═════ Records to process ═════

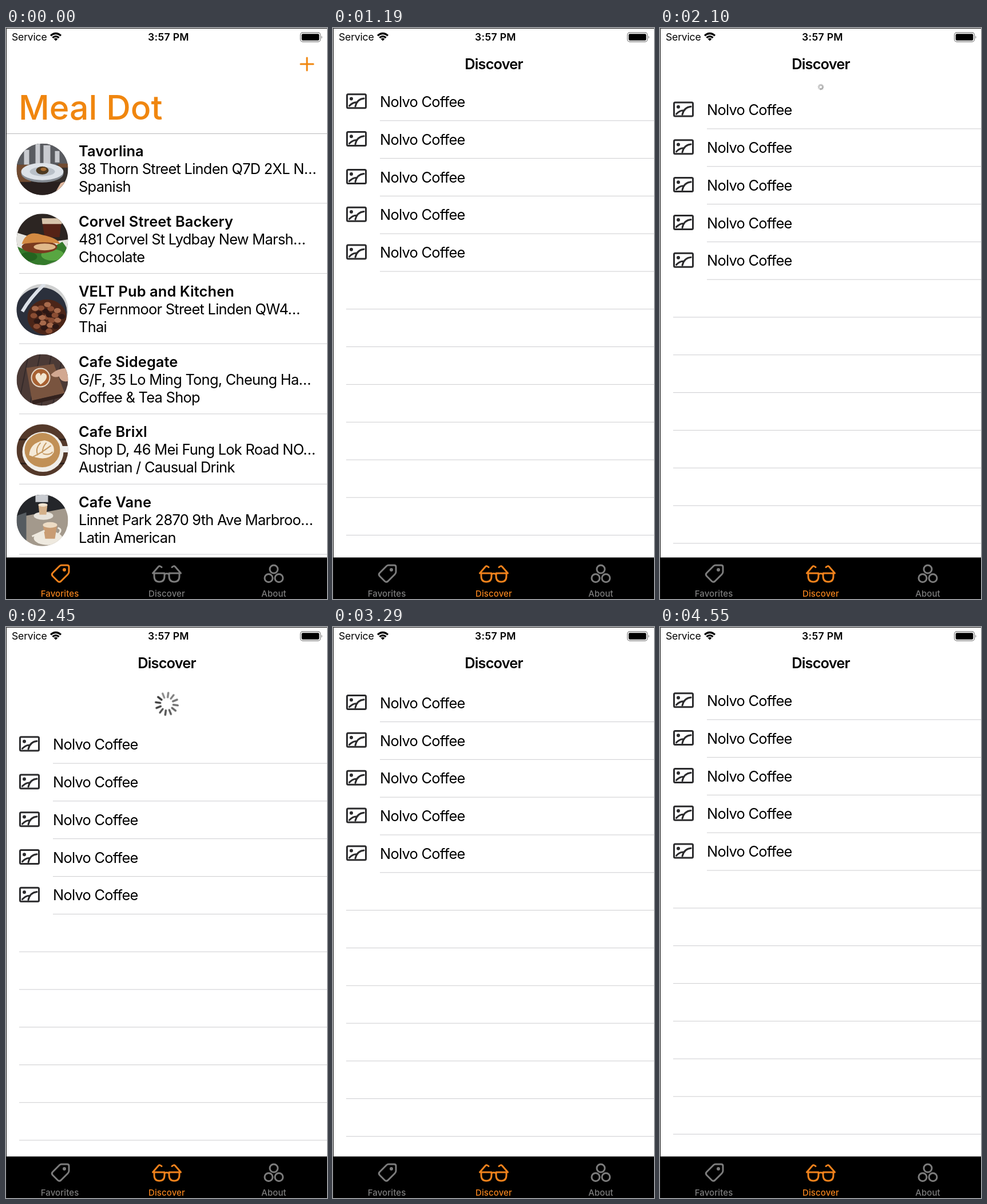
These frames come from a looping animation (561x997 px, 4.69 s). An HTML page:

```html
<!DOCTYPE html>
<html lang="en">
<head>
<meta charset="utf-8">
<title>Restaurant app</title>
<style>
@property --y { syntax: '<number>'; inherits: true; initial-value: 0; }
@property --s { syntax: '<number>'; inherits: true; initial-value: 0; }
html, body { margin: 0; width: 100%; height: 100%; overflow: hidden; background: #fff; }
svg {
  display: block; width: 100vw; height: 100vh;
  font: 400 25.4px Inter, Roboto, sans-serif; letter-spacing: -.72px;
  animation: pull 4690ms linear infinite, grow 4690ms linear infinite;
}
.bold { font-weight: 600; letter-spacing: -.85px; }
.name { font-weight: 600; letter-spacing: .1px; }
.mid { text-anchor: middle; }
.title { font-size: 59px; font-weight: 500; letter-spacing: 0; }
.status { font-size: 17.6px; letter-spacing: -.2px; }
.clock { font-weight: 600; letter-spacing: .3px; }
.tab { font-size: 15px; font-weight: 500; letter-spacing: .1px; }
.rule { stroke: #cdcdd0; stroke-width: 1; }
.line { fill: none; stroke-linecap: round; stroke-linejoin: round; }
#discover { animation: open 4690ms step-end infinite; }
#rows { animation: load 4690ms step-end infinite; }
#list { transform: translateY(calc(var(--y) * 1px)); }
#spinner { transform: translate(281px, calc(96px + var(--y) * .5px)) scale(var(--s)); }
#wheel { animation: spin 4690ms steps(56) infinite; }
#ring { transform: rotate(8deg); animation: settle 4690ms linear infinite; }

@keyframes open { 0% { opacity: 0 } 7.46%, 100% { opacity: 1 } }
@keyframes load {
  0% { opacity: 0 } 17.06% { opacity: 1 }
  58.2% { opacity: 0 } 64.17% { opacity: 1 }
  77.6% { opacity: 0 } 82.08%, 100% { opacity: 1 }
}
@keyframes pull {
  0%, 40.3% { --y: 0; }
  44.776% { --y: 14; }
  52% { --y: 74; }
  59.7%, 64.18% { --y: 142; }
  67.16% { --y: 51; }
  70.15% { --y: 3.8; }
  72%, 73.13% { --y: 0; }
  79.1%, 82.09% { --y: 142; }
  85.075% { --y: 51; }
  88.06% { --y: 3.8; }
  91%, 100% { --y: 0; }
}
@keyframes grow {
  0%, 41.5% { --s: 0; }
  44.776% { --s: .24; }
  52%, 64.18% { --s: 1; }
  67.16% { --s: .87; }
  69.5%, 74% { --s: 0; }
  77%, 82.09% { --s: 1; }
  85.075% { --s: .87; }
  87.5%, 100% { --s: 0; }
}
@keyframes spin { from { transform: rotate(-202deg) } to { transform: rotate(1478deg) } }
@keyframes settle {
  0%, 59.7% { opacity: .3 } 64.18% { opacity: 0 }
  73%, 79.1% { opacity: .3 } 82.09%, 100% { opacity: 0 }
}
</style>
</head>
<body>
<svg viewBox="0 0 561 997" preserveAspectRatio="none" xmlns="http://www.w3.org/2000/svg">
  <defs><clipPath id="disc"><circle r="45"/></clipPath></defs>
  <rect width="561" height="997" fill="#fff"/>
  <g id="favorites"></g>
  <g id="discover"></g>
  <g id="statusbar">
    <text class="status" x="10" y="22.3">Service</text>
    <path d="M78 13.4Q87 5.6 96 13.4M81.4 17Q87 12.2 92.6 17" fill="none" stroke="#000" stroke-width="3.2"/>
    <path d="M83.6 19Q87 16.4 90.4 19L87 22.6Z"/>
    <text class="status clock mid" x="284" y="22.3">3:57 PM</text>
    <rect x="514.5" y="8" width="35" height="16" rx="4" fill="none" stroke="#8a8a8a" stroke-width="1.3"/>
    <rect x="516.7" y="10.2" width="30.6" height="11.6" rx="2"/>
    <path d="M551.3 13.2q2.4 2.8 0 5.6z" fill="#777"/>
  </g>
  <path d="M.5 997V.5H561" fill="none" stroke="#111"/>
</svg>
<script>
const ORANGE = '#f0860f', ACTIVE = '#f0821c', GRAY = '#7c7c7c', PITCH = 65.8, TOP = 96;
const put = (id, html) => document.getElementById(id).innerHTML = html;
const repeat = (n, f) => Array.from({ length: n }, (_, i) => f(i)).join('');
const text = (x, y, s, cls = '') => `<text x="${x}" y="${y}" class="${cls}">${s}</text>`;
const rule = (x, y) => `<path class="rule" d="M${x} ${y}H561"/>`;
const oval = (x, y, rx, ry, fill) => `<ellipse cx="${x}" cy="${y}" rx="${rx}" ry="${ry}" fill="${fill}"/>`;
const shape = (d, fill) => `<path d="${d}" fill="${fill}"/>`;
const box = fill => shape('M-45-45h90v90h-90z', fill);

const lens = 'M259 952H277V957Q277 967 268 967Q259 967 259 957ZM256.5 952L266 941Q268.5 938 272 941.5';
const tabs = [
  ['Favorites', 94, c => `<path d="M97 938H107Q110 938 110 941V949.5Q110 952 108 954L96 966Q93 968.5 90.5 966L81.5 957Q79 954 81.5 951.5L93.5 939.5Q95 938 97 938Z"/><circle cx="102" cy="946" r="1.5" fill="${c}"/>`],
  ['Discover', 281, () => `<path d="${lens}M277 954Q281 951 285 954"/><path d="${lens}" transform="matrix(-1 0 0 1 562 0)"/>`],
  ['About', 468, () => '<circle cx="468" cy="945" r="7"/><circle cx="459" cy="960.5" r="7"/><circle cx="477" cy="960.5" r="7"/>']
];
const tabBar = active => '<path d="M0 924.5H561V997H0Z"/>' + tabs.map(([name, x, icon], i) => {
  const c = i === active ? ACTIVE : GRAY;
  return `<g class="line" stroke="${c}" stroke-width="3">${icon(c)}</g><g fill="${c}">${text(x, 992.5, name, 'tab mid')}</g>`;
}).join('');

const photos = [
  box('#35302d') + shape('M-45-45H45V-8H-45Z', '#595b60') + shape('M-32-34h9v26h-9zM-12-45h8v36h-8zM2-42h12v32H2zM22-32h8v20h-8z', '#c9cbd0')
    + shape('M-45-8H-20V45H-45ZM28-10H45V-3H28Z', '#714b31') + shape('M-45 22H45V45H-45Z', '#281f1e') + oval(0, 7, 37, 16, '#858b93') + oval(0, 4, 37, 15, '#dde2e8')
    + oval(0, 4, 22, 8, '#b9c0c8') + oval(0, 2, 11, 7, '#4c3921') + oval(2, 0, 5, 3, '#a46b33') + shape('M20 45L32 24Q42 19 45 24V45Z', '#e0b9a0'),
  box('#2c2522') + shape('M-45-12L10 5L45 0V45H-45Z', '#e5e4df') + shape('M-1-36H34L30-4H4Z', '#552216') + shape('M-1-37H35L34-27H0Z', '#d8c4ab')
    + shape('M-45 12L-25 20L10 18L35 4L45 18L30 36L5 45L-32 42Z', '#347a2b') + oval(18, 27, 20, 10, '#58a641') + oval(-24, 30, 15, 8, '#24631f')
    + oval(-5, 13, 31, 11, '#7a3b1f') + oval(4, 13, 19, 6, '#e0b98b') + shape('M-36 8Q-28-18 0-8Q28-2 31 8Q5 2-36 8Z', '#d38a42'),
  box('#cfd0d0') + oval(-2, 4, 45, 43, '#2b303c') + oval(8, 13, 34, 31, '#4b2518')
    + repeat(22, i => oval(8 + 28 * Math.sin(i * 2.4) * Math.sqrt(i / 22), 13 + 25 * Math.cos(i * 2.4) * Math.sqrt(i / 22), 6, 4.5, ['#8a4d33', '#2d1714', '#a76a4c'][i % 3]))
    + '<path d="M-35 3Q-22-20 4-45" fill="none" stroke="#dce1e8" stroke-width="6"/>',
  box('#4b3a36') + repeat(5, i => shape(`M${-45 + i * 20}-45h2l-18 90h-2z`, '#342a2a')) + shape('M-28-21L20-28L39 23L-18 36Z', '#79543f')
    + shape('M-18 36L39 23V29L-17 43Z', '#33221e') + oval(-3, -4, 17, 17, '#e4d7c8') + oval(-3, -4, 15, 15, '#a86132') + shape('M-3 8Q-18-6-8-12Q-3-13-3-7Q1-16 7-9Q10-1-3 8Z', '#f2e4ce')
    + shape('M45-21Q24-20 15-9Q20-3 29-6Q33 5 45 2Z', '#d2a891'),
  box('#54392a') + shape('M-45-20H45V-17H-45ZM-45 22H45V25H-45Z', '#2f211b') + shape('M30-7H45V4H30Z', '#eee') + oval(1, 3, 36, 35, '#f0eee9') + oval(0, 0, 31, 30, '#c19056')
    + shape('M-23 9Q-22-13 4-17Q23-13 20 4Q10 22-23 9Z', '#f5ead8') + '<path d="M-17 12Q-2 5 15-8M-8 9Q-13-3-3-13M0 5Q0-5 7-13M1 6Q12 10 18 3" fill="none" stroke="#c69a63" stroke-width="2"/>',
  box('#a3998c') + shape('M-45-45H45V-22L-45-5Z', '#24262a') + shape('M-12-45H10V-32H-12Z', '#c8cbd0') + shape('M-45-8L-28-14V45H-45Z', '#555b60')
    + oval(2, -8, 17, 7, '#e7e3db') + shape('M-7-28H9L7-10H-5Z', '#d4b18b') + oval(1, -27, 8, 3, '#f2e5d2') + oval(10, 31, 25, 12, '#eee9df')
    + shape('M1 7H26L22 32H5Z', '#c99c73') + oval(13.5, 8, 12.5, 5, '#eddcc5') + '<path d="M27 13q9 3 1 11M-18 28L4 18" fill="none" stroke="#eee9df" stroke-width="3"/>'
];

const places = [
  ['Tavorlina', '38 Thorn Street Linden Q7D 2XL N…', 'Spanish'],
  ['Corvel Street Backery', '481 Corvel St Lydbay New Marsh…', 'Chocolate'],
  ['VELT Pub and Kitchen', '67 Fernmoor Street Linden QW4…', 'Thai'],
  ['Cafe Sidegate', 'G/F, 35 Lo Ming Tong, Cheung Ha…', 'Coffee &amp; Tea Shop'],
  ['Cafe Brixl', 'Shop D, 46 Mei Fung Lok Road NO…', 'Austrian / Causual Drink'],
  ['Cafe Vane', 'Linnet Park 2870 9th Ave Marbroo…', 'Latin American']
];
put('favorites', `<g fill="${ORANGE}">${text(22, 160, 'Meal Dot', 'title')}</g>`
  + `<path class="line" stroke="${ORANGE}" stroke-width="3" d="M515 63H537M526 52V74"/>`
  + '<path d="M0 184.5H561" stroke="#b9b9bb"/>'
  + places.map(([name, street, kind], i) => {
    const y = 122.6 * i;
    return `<g transform="translate(63.5 ${246.7 + y})" clip-path="url(#disc)">${photos[i]}</g>`
      + text(127, 224 + y, name, 'name') + text(127, 255 + y, street) + text(127, 286 + y, kind) + rule(23, 306 + y);
  }).join('') + tabBar(0));

const picture = `<g class="line" stroke="#2b2b2d" stroke-width="3">
  <rect x="24.5" y="19.8" width="33" height="24" rx="2"/>
  <path d="M28.5 40Q35 33 42 34M39 41Q42 28 54 27"/>
  <circle cx="32" cy="27.5" r="1.5" fill="#2b2b2d"/></g>`;
const row = i => `<g transform="translate(0 ${TOP + PITCH * i})"><path d="M0 0H82V67H0Z" fill="#fff"/>${picture}${text(82, 42, 'Nolvo Coffee')}</g>`;
const ticks = alpha => repeat(12, i =>
  `<path class="line" d="M0-11.5V-19.5" stroke="#000" stroke-width="3.2" opacity="${alpha(i)}" transform="rotate(${-30 * i})"/>`);

put('discover', '<path d="M0 0H561V997H0Z" fill="#fff"/>'
  + `<g id="list">${repeat(12, i => rule(23, TOP + PITCH * (i + 1)))}<g id="rows">${repeat(5, row)}</g></g>`
  + `<g id="spinner"><g id="ring">${ticks(() => 1)}</g><g id="wheel">${ticks(i => .72 - .045 * i)}</g></g>`
  + text(281, 72.3, 'Discover', 'bold mid') + tabBar(1));
</script>
</body>
</html>
```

═════

Filter the records for the string "rule" and copy every line that holds it.

__Answer to this task__.
.rule { stroke: #cdcdd0; stroke-width: 1; }
const rule = (x, y) => `<path class="rule" d="M${x} ${y}H561"/>`;
      + text(127, 224 + y, name, 'name') + text(127, 255 + y, street) + text(127, 286 + y, kind) + rule(23, 306 + y);
  + `<g id="list">${repeat(12, i => rule(23, TOP + PITCH * (i + 1)))}<g id="rows">${repeat(5, row)}</g></g>`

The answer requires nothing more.